Can playing in the woods help kids focus in the classroom? Environmental psychologist Nancy Wells, a Cornell University professor, is studying that question – and others like it – by measuring the effects of a wilderness-immersion program on local city youth.
Urban Forest Adventures, led by Tim Drake and Jed Jordan of Primitive Pursuits, takes low-income tweens and teens in search of animal tracks and wild edibles in such accessible patches of nature as drainage ditches.
“We put ourselves into the same places the animals live, the marginal spaces,” Drake said. “We’ve actually seen deer and … rabbits, because we’ve been in the brush. We go to the thickets.”
The Tuesday after-school program at the West Village and Parkside Gardens apartment complexes can be transformative for participants, many of whom have little to no prior experience in the wild, Drake said.
“You take a group of kids who normally get all their food plastic-wrapped, and you say, ‘Just pull it off that branch,'” Drake said. “Just seeing that you can take food, even in an urban setting, and eat it or making bracelets from plants that grow right there…raises the bar on awareness and (helps) create pathways to healing in the rest of their lives.”
Scientists have not yet established why the wilderness aids well-being, though interest in the concept itself has been gaining attention since Richard Louv’s book, Last Child In the Woods: Saving Our Children From Nature-Deficit Disorder, hit the presses in 2005.
Some experts suspect it’s got something to do with the benefits of peer bonding and physical exercise. Others, such as Emory University’s Howard Frumkin, believe it’s wired in our DNA.
“We all evolved in a natural environment. We didn’t evolve in concrete,” said Wells, whose previous studies established that time spent outdoors mitigates stressful events in childhood and improves cognitive functioning. “It’s a common denominator for all of us, regardless of our professions or perspective.”
Though it’s only the beginning of the first school-year-long stint, Drake says he’s already seen progress in the group, from shy, standoffish kids taking on leadership roles to a cynical, too-cool teenager who broke into un-self-conscious song in front of his peers.

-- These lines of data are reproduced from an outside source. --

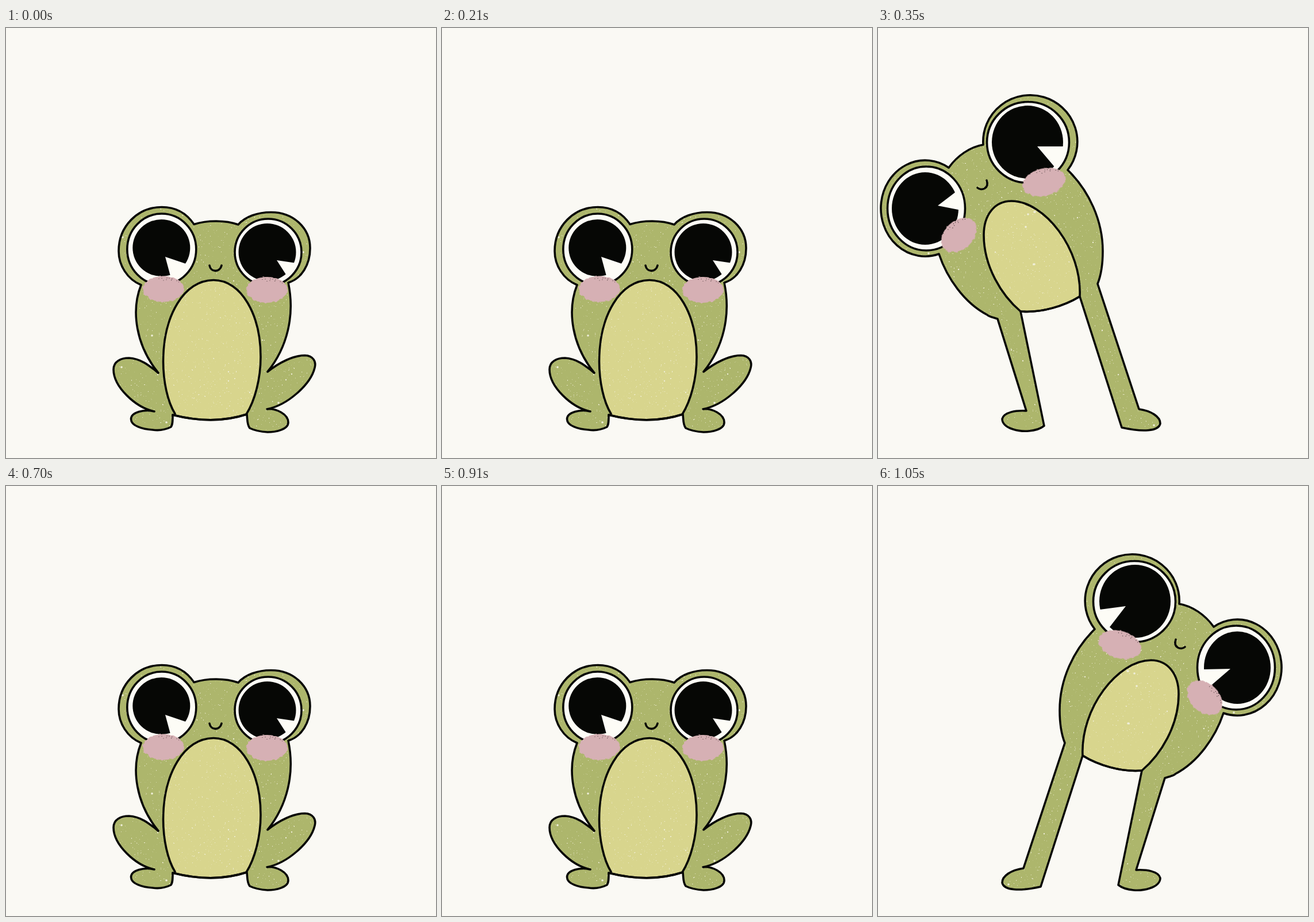
Recreate the animation shown at these times as an HTML page without scripts. Size 748 by 748 pixels, loop 1400 ms.

```html
<!DOCTYPE html>
<html lang="en">
<head>
<meta charset="utf-8">
<title>Dancing frog</title>
<style>
  html, body { margin: 0; width: 100%; height: 100%; overflow: hidden; background: #faf9f4; }
  svg { display: block; width: 100%; height: 100%; }

  .skin { fill: #adb66c; }
  .belly { fill: #d8d58d; }
  .skin, .belly { filter: url(#speckle); }
  .line { fill: none; }
  .line, .ring { stroke: #060705; stroke-width: 3.6; stroke-linejoin: round; stroke-linecap: round; }
  .ring, .glint { fill: #fdfcf6; }
  .pupil { fill: #060705; }
  .spots { fill: none; stroke: #f0efda; stroke-width: 3.6; stroke-linecap: round; }
  .small { stroke-width: 2.3; }
  .blush { fill: #d6b0b4; filter: url(#rough); }
  .grain { fill: none; stroke: #3d2f30; stroke-width: 1.2; stroke-linecap: round; stroke-dasharray: 0 5 0 9 0 4; }

  .sit, .left, .right { animation: 1.4s step-end infinite; }
  .sit { animation-name: sit; }
  .left { animation-name: left; }
  .right { animation-name: right; }
  @keyframes sit {
    0%, 50% { visibility: visible; }
    25%, 75%, 100% { visibility: hidden; }
  }
  @keyframes left {
    0%, 50%, 100% { visibility: hidden; }
    25% { visibility: visible; }
  }
  @keyframes right {
    0%, 100% { visibility: hidden; }
    75% { visibility: visible; }
  }
</style>
</head>
<body>
<svg viewBox="0 0 748 748">
  <defs>
    <!-- pale paint flecks, kept inside the shape -->
    <filter id="speckle" color-interpolation-filters="sRGB">
      <feTurbulence type="fractalNoise" baseFrequency=".35" numOctaves="2" seed="8"/>
      <feColorMatrix values="0 0 0 0 .95  0 0 0 0 .94  0 0 0 0 .85  0 0 0 12 -8.75"/>
      <feComposite in2="SourceAlpha" operator="in" result="flecks"/>
      <feMerge><feMergeNode in="SourceGraphic"/><feMergeNode in="flecks"/></feMerge>
    </filter>
    <filter id="rough" color-interpolation-filters="sRGB">
      <feTurbulence type="fractalNoise" baseFrequency=".2" numOctaves="2" seed="3" result="noise"/>
      <feDisplacementMap in="SourceGraphic" in2="noise" scale="4" xChannelSelector="R" yChannelSelector="G"/>
    </filter>

    <path id="sitBody" d="M327 341.500C350 334 382 334 404 342C416 328 438 320.500 461 320.500C500 320.500 529 348 529 383
      C529 412 514 436 491 443C503 500 489 556 455 598C475 582 500 569.500 520 569.500C534 570 540 580 537 591
      C530 620 490 656 454 663C470 661 491 672 491 686C491 699 468 703 455 703C440 702 432 700 424 696
      C419 690 420 680 419 672Q361 691 290 673C290 682 290 690 287 694C275 700 262 700 255 699
      C238 698 217 692 217.500 680C218 668 240 663 258 667C225 660 187 624 187 594C187 580 200 574 214 574
      C235 575 250 588 265 600C226 552 217 492 235 447C211 437 196 413 196 388
      C196 345 229 311.500 271 311.500C295 311.500 314 322 327 341.500Z"/>
    <path id="sitBelly" d="M294 671C281 650 273.500 615 273.500 580C273.500 500 310 438.500 361 438.500
      C410 438.500 443 500 443 572C443 610 433 648 418 672Q361 691 290 673"/>

    <path id="leanBody" d="M123 243C138 222 160 207 183 203A82 81 0 1 1 330 247C367 283 391 335 391 388
      C391 410 388 430 382 445L454 663C475 666 491 676 491 688C488 702 460 703 424 695L351 467
      C325 483 285 496 248 493L289 692C275 703 250 703 235 698C222 694 216 687 216 680
      C219 668 240 665 258 666L208 506C203 504 192 502 190 499C150 478 120 435 106 393
      A77 83.500 0 1 1 123 243Z"/>
    <path id="leanBelly" d="M248 493C215 465 184 415 184 360C184 325 203 301 232 301
      C290 301 355 385 351 467C325 483 285 496 248 493Z"/>

    <g id="cheek">
      <ellipse class="blush" rx="36" ry="22.500"/>
      <path class="grain" d="M-8 -18Q12 -22 27 -12M0 -15Q9 -18 17 -14"/>
    </g>

    <g id="lean">
      <use href="#leanBody" class="skin"/>
      <use href="#leanBelly" class="belly"/>
      <path class="spots" d="M271 411h1M261 324h0M272 320h1M257 346h0M88 392h0M480 691h0"/>
      <path class="spots small" d="M252 579h0M390 526h0M374 373h0M204 390h0M140 420h0M232 560h0M418 603h0M347 330h0"/>
      <use href="#leanBody" class="line"/>
      <use href="#leanBelly" class="line"/>
      <path class="line" d="M173 278C180 284 194 279 189 265"/>
      <ellipse class="ring" cx="84" cy="314" rx="67.500" ry="73"/>
      <ellipse class="pupil" cx="82" cy="314" rx="58" ry="63"/>
      <ellipse class="ring" cx="261" cy="199" rx="71.500" ry="70.500"/>
      <ellipse class="pupil" cx="260" cy="198.500" rx="62" ry="63.500"/>
    </g>
  </defs>

  <rect width="748" height="748" fill="#faf9f4"/>

  <g class="sit">
    <use href="#sitBody" class="skin"/>
    <use href="#sitBelly" class="belly"/>
    <path class="spots" d="M201 590h0M254 535h0M203 364h0M474 652h0M517 390h0M279 686h0"/>
    <path class="spots small" d="M387 614h0M446 543h0M487 612h0M424 634h0M387 598h0M396 440h0M264 603h0M497 602h0"/>
    <use href="#sitBody" class="line"/>
    <use href="#sitBelly" class="line"/>
    <path class="line" d="M354 413C356 425 372 426 375 413"/>
    <ellipse class="ring" cx="270.800" cy="385" rx="60" ry="62"/>
    <ellipse class="pupil" cx="270.300" cy="382.500" rx="50" ry="49.500"/>
    <path class="glint" d="M277 398L317 411.500L306 430L287 435Z"/>
    <circle class="ring" cx="456" cy="390" r="58"/>
    <circle class="pupil" cx="454.500" cy="390" r="50"/>
    <path class="glint" d="M471 404L505 409L500 419L489 432Z"/>
    <use href="#cheek" x="274" y="454"/>
    <use href="#cheek" x="454" y="455.500"/>
  </g>

  <g class="left">
    <use href="#lean"/>
    <path class="glint" d="M104 309L138 283L145 300L142 316.500Z"/>
    <path class="glint" d="M277 206L325 206L322 226L310 245Z"/>
    <use href="#cheek" transform="translate(141 360) rotate(-42) scale(.98 1.100)"/>
    <use href="#cheek" transform="translate(289 268) rotate(-14) scale(1.060)"/>
  </g>

  <g class="right">
    <use href="#lean" transform="translate(707 2) scale(-1 1)"/>
    <path class="glint" d="M431 209L382 215.500L389 236L401 248Z"/>
    <path class="glint" d="M613 318L564 319L567 340L577 349Z"/>
    <use href="#cheek" transform="translate(421 276) rotate(17) scale(1.060)"/>
    <use href="#cheek" transform="translate(568.500 368.500) rotate(44) scale(.98 1.100)"/>
  </g>
</svg>
</body>
</html>
```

Nhu Le, a 4-H Urban Outreach employee who runs after-school programs for the low-income community, says the ESL students in the Urban Forest Adventures program, most of whom are Burmese refugees, talk about Primitive Pursuits in school. “They talk about it to all of their teachers and get really excited for it,” Le said. “There’s this one kid who comes to programs, he just gets really into it and focuses. It funnels his energy in a really positive way.”
The value of anecdotal data notwithstanding, Wells will evaluate the effects of Urban Forest Adventures by surveying participants in youth-friendly fashion: Kids will be asked to jump different distances to indicate their responses. In addition to evaluating cognitive functioning, Wells plans to study attitudes about preservation, fear of the wild and preferences about where to spend free time.
The human preference for a connection with nature is well documented. In a 1990 study published by Timber Press, 99 percent of residents in a retirement community said living within an attractive landscape is “important or essential.” In another, office workers told researchers that they felt calmer and more relaxed with plants around.
Environmentalists argue that the link is intuitively obvious. Even now, a time when much of society regards the natural world as a dangerous and mysterious place, lovers buy each other flowers, children surround themselves with stuffed animals and one of the most wildly successful marketing campaigns in years features a talking gecko.
Drake believes the program, too, taps into an instinctual fondness for the wild.
“We had a day when we were out hiking and up ahead somebody spotted something fly in. It was a pileated woodpecker hanging out at the top of a tree we were at the base of, calling off to a partner in the distance. They’re very otherworldly when you see them flying. They have this long beak, long head and arced wing; you can’t help but think of some kind of teradactyl,” he said.
“You could see this bright glowing red crest on this bird. Everybody was very quiet and in awe,” Drake continued. “It was the world around them coming alive, with food you can eat, animals you can track and stories written in the snow.”
The program, funded by a $27,000 More Kids in the Woods grant from the National Forest Service, meets Tuesday afternoons. Interested participants can call 272 2292, ext. 261.